By George Okello via UAH
I will never trust computer managed elections in Africa. These systems depend on the integrity of the individuals managing them. I can see in the IT network we use here in the UK for the NHS. We workers are just very tiny operators behind a screen connected to a very huge and complicated cyber and digital jungle- there are only a handful of people who really know how the system works and how to use, manipulate the data it contains and makes available for staff as well as for public consumption. These few key people, located at its strategic nerve centres, can do what they want with it. No one can stop them.
Digitally managed elections work in the developed countries because of two factors:
1. The staff managing elections are generally non-partisan civil servants with undoubted integrity and with no personal interest in massaging the results of the elections.
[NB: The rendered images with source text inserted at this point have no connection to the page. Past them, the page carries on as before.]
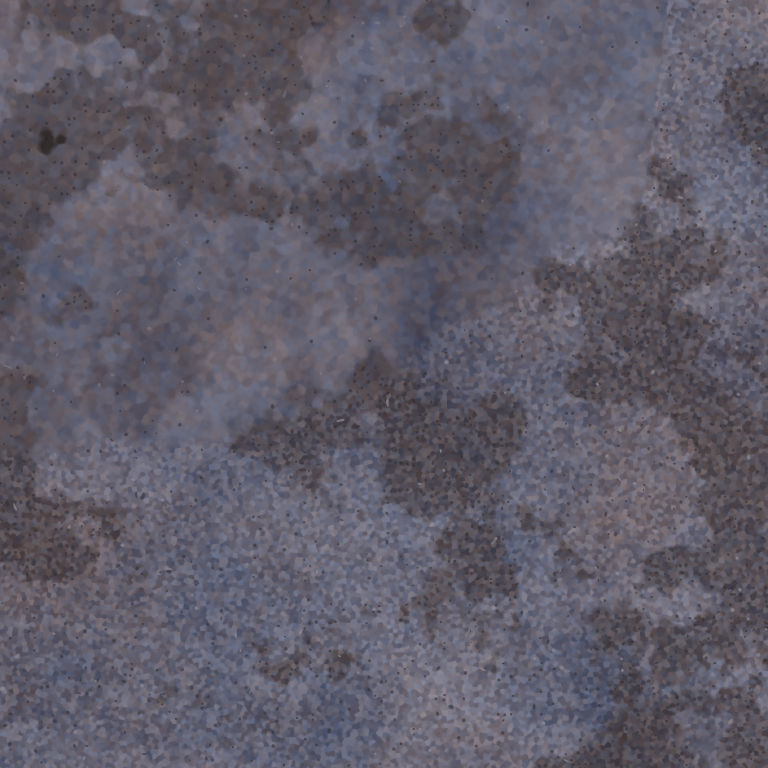
A Shadertoy shader for this texture:

```glsl
const vec3 SLATE = vec3(0.389, 0.377, 0.433);
const vec3 STAIN_BROWN = vec3(0.300, 0.270, 0.290);
const vec3 BLOOM_PALE = vec3(0.465, 0.460, 0.525);
const vec3 PIT_DARK = vec3(0.190, 0.175, 0.190);
const vec3 CHIP_DARK = vec3(0.160, 0.140, 0.130);
const vec3 FLECK_LIGHT = vec3(0.580, 0.560, 0.600);
const vec3 WARM_SHIFT = vec3(1.0, 0.05, -0.9);

const float CLOUD_SCALE = 4.5;
const float STAIN_SCALE = 6.0;
const float GRAIN_SCALE = 175.0;
const float SOFT_GRAIN_SCALE = 95.0;
const float PIT_SCALE = 120.0;
const float FLECK_SCALE = 60.0;
const float CHIP_SCALE = 8.0;

const float CLOUD_TONE = 0.25;
const float CLOUD_WARMTH = 0.10;
const float GRAIN_TONE = 0.15;
const float SOFT_GRAIN_TONE = 0.075;
const float GRAIN_WARMTH = 0.045;

vec4 hash42(vec2 p) {
    vec4 q = fract(p.xyxy * vec4(0.1031, 0.1030, 0.0973, 0.1099));
    q += dot(q, q.wzxy + 33.33);
    return fract((q.xxyz + q.yzzw) * q.zywx);
}

// Smooth cellular noise: x is tone, y is warmth
vec2 cellNoise(vec2 p) {
    vec2 cell = floor(p), local = p - cell, sum = vec2(0.0);
    float total = 0.0;
    for (int j = -1; j <= 1; j++)
    for (int i = -1; i <= 1; i++) {
        vec2 offset = vec2(i, j);
        vec4 rnd = hash42(cell + offset + 71.0);
        vec2 toPoint = offset + rnd.xy - local;
        float weight = exp(-7.0 * dot(toPoint, toPoint));
        sum += weight * rnd.zw;
        total += weight;
    }
    return sum / total;
}

// Rotated octaves of cellular noise
vec2 layered(vec2 p, int octaves, float gain) {
    vec2 sum = vec2(0.0);
    float amp = 1.0, total = 0.0;
    for (int i = 0; i < octaves; i++) {
        sum += amp * cellNoise(p);
        total += amp;
        amp *= gain;
        p = mat2(1.6, 1.2, -1.2, 1.6) * p + 17.3;
    }
    return sum / total;
}

// One soft dot in a random share of the cells
float dots(vec2 p, float share, float radius) {
    vec4 rnd = hash42(floor(p) + 311.0);
    float size = radius * mix(0.5, 1.0, rnd.w);
    float d = length(fract(p) - mix(vec2(0.35), vec2(0.65), rnd.xy));
    return step(rnd.z, share) * (1.0 - smoothstep(0.4 * size, size, d));
}

// Height of the border between the worn film and the bare, grainy ground
float filmEdge(float x) {
    return 0.42 + 0.28 * smoothstep(0.30, 0.85, x) + 0.50 * smoothstep(0.82, 0.91, x);
}

void mainImage(out vec4 fragColor, in vec2 fragCoord) {
    vec2 uv = fragCoord / min(iResolution.x, iResolution.y);

    // Large shapes
    vec2 cloud = layered(uv * CLOUD_SCALE + 3.0, 5, 0.62) - 0.5;
    vec2 patches = layered(uv * STAIN_SCALE + 40.0, 5, 0.62);
    vec2 warp = cellNoise(uv * 38.0) - 0.5;
    float height = uv.y - filmEdge(uv.x) + 0.10 * cloud.y + 0.02 * warp.x;
    float film = smoothstep(-0.018, 0.018, height);

    // Slate body, shaded along the film border
    vec3 color = SLATE + CLOUD_TONE * cloud.x + CLOUD_WARMTH * cloud.y * WARM_SHIFT;
    color -= 0.022 * film * exp(-9.0 * max(height, 0.0));
    color += 0.008 * (1.0 - film);

    // Pale blooms and brown stains, denser on the bare ground
    float bloom = 1.0 - smoothstep(0.32, 0.44, patches.y);
    color = mix(color, BLOOM_PALE, 0.45 * bloom);
    float bias = 0.05 * (1.0 - film) + 0.12 * abs(uv.x - 0.5) - 0.045;
    float stain = smoothstep(0.58, 0.67, patches.x + bias);
    color = mix(color, STAIN_BROWN, 0.72 * stain);

    // Grain: blurred under the film, crisp below it
    vec2 fine = cellNoise(uv * GRAIN_SCALE) - 0.5;
    vec2 soft = cellNoise(uv * SOFT_GRAIN_SCALE + 9.0) - 0.5;
    vec2 grain = mix(fine, 0.3 * fine + soft, film);
    color += grain.x * mix(GRAIN_TONE, SOFT_GRAIN_TONE, film);
    color += grain.y * GRAIN_WARMTH * WARM_SHIFT;

    // Pits, light flecks and a few large chips
    float pitShare = mix(0.07, 0.015, film) + 0.16 * stain;
    float pit = dots(uv * PIT_SCALE + 0.8 * warp, pitShare, 0.42);
    color = mix(color, PIT_DARK, 0.55 * pit);
    float fleck = dots(uv * FLECK_SCALE + warp, 0.035, 0.24);
    color = mix(color, FLECK_LIGHT, mix(0.65, 0.35, film) * fleck);
    vec2 chipPos = uv * CHIP_SCALE + 0.16 * warp + 0.04 * soft;
    color = mix(color, CHIP_DARK, 0.8 * film * dots(chipPos, 0.05, 0.13));

    fragColor = vec4(clamp(color, 0.0, 1.0), 1.0);
}
```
Compare to Africa where money can buy anyone who is located at a key point in the delivery and tallying process.
2. The moral compass in the developed countries, the difference between right and wrong, has very little comparision with what that in Africa where people carry their biases to their jobs and will not hesitate to massage a situation if it benefits his preferred candidate- and will not see anything wrong with it..
You already know for a fact every Elections Commission in Africa is appointed by the government in power, and its primary purpose is to manage the process so that the appointing authority wins. Most Elections commissions act just like an appendage of the regime or the ruling party and do not even pretend to be non-partisan. Just look at the IEBC, even before the elections. The opposition had to take it again and again to the courts, even before the elections, to get it to clean up its system- a process it vehemently resisted.
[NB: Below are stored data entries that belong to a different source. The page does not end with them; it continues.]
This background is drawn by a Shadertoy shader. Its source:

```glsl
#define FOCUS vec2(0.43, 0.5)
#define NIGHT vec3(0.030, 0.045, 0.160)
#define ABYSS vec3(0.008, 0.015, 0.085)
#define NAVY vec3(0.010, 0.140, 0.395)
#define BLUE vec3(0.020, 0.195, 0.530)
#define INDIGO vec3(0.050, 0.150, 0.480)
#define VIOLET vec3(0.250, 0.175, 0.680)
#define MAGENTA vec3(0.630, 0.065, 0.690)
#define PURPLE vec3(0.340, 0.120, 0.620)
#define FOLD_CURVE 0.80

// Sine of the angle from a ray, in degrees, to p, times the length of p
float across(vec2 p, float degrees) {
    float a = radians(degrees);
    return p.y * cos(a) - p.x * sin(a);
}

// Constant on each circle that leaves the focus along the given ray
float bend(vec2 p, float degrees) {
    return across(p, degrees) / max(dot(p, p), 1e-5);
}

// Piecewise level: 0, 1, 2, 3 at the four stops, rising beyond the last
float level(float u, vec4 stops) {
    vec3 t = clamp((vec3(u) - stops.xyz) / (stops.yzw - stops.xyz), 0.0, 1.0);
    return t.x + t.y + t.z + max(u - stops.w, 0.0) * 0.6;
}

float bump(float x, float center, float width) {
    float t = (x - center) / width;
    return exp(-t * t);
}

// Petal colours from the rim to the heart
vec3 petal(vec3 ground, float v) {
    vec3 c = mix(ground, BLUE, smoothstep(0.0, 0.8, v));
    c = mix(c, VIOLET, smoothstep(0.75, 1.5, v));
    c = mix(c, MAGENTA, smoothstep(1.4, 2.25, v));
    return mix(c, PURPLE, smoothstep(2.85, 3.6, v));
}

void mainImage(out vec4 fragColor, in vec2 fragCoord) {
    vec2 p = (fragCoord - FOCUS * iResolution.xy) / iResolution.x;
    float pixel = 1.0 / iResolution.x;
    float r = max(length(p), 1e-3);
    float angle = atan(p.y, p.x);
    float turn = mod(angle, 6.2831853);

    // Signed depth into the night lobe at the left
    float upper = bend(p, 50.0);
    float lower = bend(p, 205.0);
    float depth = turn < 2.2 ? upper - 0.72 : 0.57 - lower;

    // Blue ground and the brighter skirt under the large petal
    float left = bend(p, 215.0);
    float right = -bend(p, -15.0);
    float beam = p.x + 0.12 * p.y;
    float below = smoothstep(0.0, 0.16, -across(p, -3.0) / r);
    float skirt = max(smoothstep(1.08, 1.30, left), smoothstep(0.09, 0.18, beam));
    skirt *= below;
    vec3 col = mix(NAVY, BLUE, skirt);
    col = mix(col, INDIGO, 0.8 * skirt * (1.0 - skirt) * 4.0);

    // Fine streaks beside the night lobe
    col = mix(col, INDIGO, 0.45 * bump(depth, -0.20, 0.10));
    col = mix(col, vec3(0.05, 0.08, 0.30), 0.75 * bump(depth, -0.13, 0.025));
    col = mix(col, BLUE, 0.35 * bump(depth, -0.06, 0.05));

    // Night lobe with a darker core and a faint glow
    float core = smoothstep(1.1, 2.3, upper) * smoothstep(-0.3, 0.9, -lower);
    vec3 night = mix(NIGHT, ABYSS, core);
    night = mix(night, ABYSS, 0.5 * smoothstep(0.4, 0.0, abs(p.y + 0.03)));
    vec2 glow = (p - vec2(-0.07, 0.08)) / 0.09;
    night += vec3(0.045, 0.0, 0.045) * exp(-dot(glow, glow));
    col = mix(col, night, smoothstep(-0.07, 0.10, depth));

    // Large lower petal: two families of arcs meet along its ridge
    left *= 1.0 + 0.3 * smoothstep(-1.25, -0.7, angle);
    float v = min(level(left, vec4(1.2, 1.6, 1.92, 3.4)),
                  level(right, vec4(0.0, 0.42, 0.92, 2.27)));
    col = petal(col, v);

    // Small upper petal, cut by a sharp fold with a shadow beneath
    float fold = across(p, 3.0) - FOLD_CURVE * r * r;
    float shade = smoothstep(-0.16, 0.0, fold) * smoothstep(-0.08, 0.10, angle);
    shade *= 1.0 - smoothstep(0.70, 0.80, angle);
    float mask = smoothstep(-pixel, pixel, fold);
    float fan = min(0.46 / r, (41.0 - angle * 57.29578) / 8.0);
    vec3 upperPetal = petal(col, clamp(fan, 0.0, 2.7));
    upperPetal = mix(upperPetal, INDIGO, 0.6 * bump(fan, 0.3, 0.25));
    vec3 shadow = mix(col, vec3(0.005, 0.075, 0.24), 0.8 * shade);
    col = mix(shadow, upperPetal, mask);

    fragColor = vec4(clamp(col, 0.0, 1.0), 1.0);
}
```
The IEBC was a partisan agency from start to finish. Its Chairman, Chebukatti was appointed by Jomo Kenyatta just 7 months before the elections with a brief to deliver victory, but to make it uncontroversial and as smooth as as possible, using digital computer generated skullduggery. Unfortunately for him, his running dogs or field officers did not know how to use computers, and were so inept at cheating even a child could detect their scams.
Kenyatta should have hired foreign computer experts from London- the 16-25 year old hackers who are running rings around,and playing havoc with,computer networks and businesses here in the UK, and costing companies millions of pounds to protect themselves.
I think Kenya should just revert back to manual counting at the polling station and submission of the results to the tallying centres by hand. That would deliver a more credible result, although it would take more time. Or else, commission an independent western polling agency to manage the process.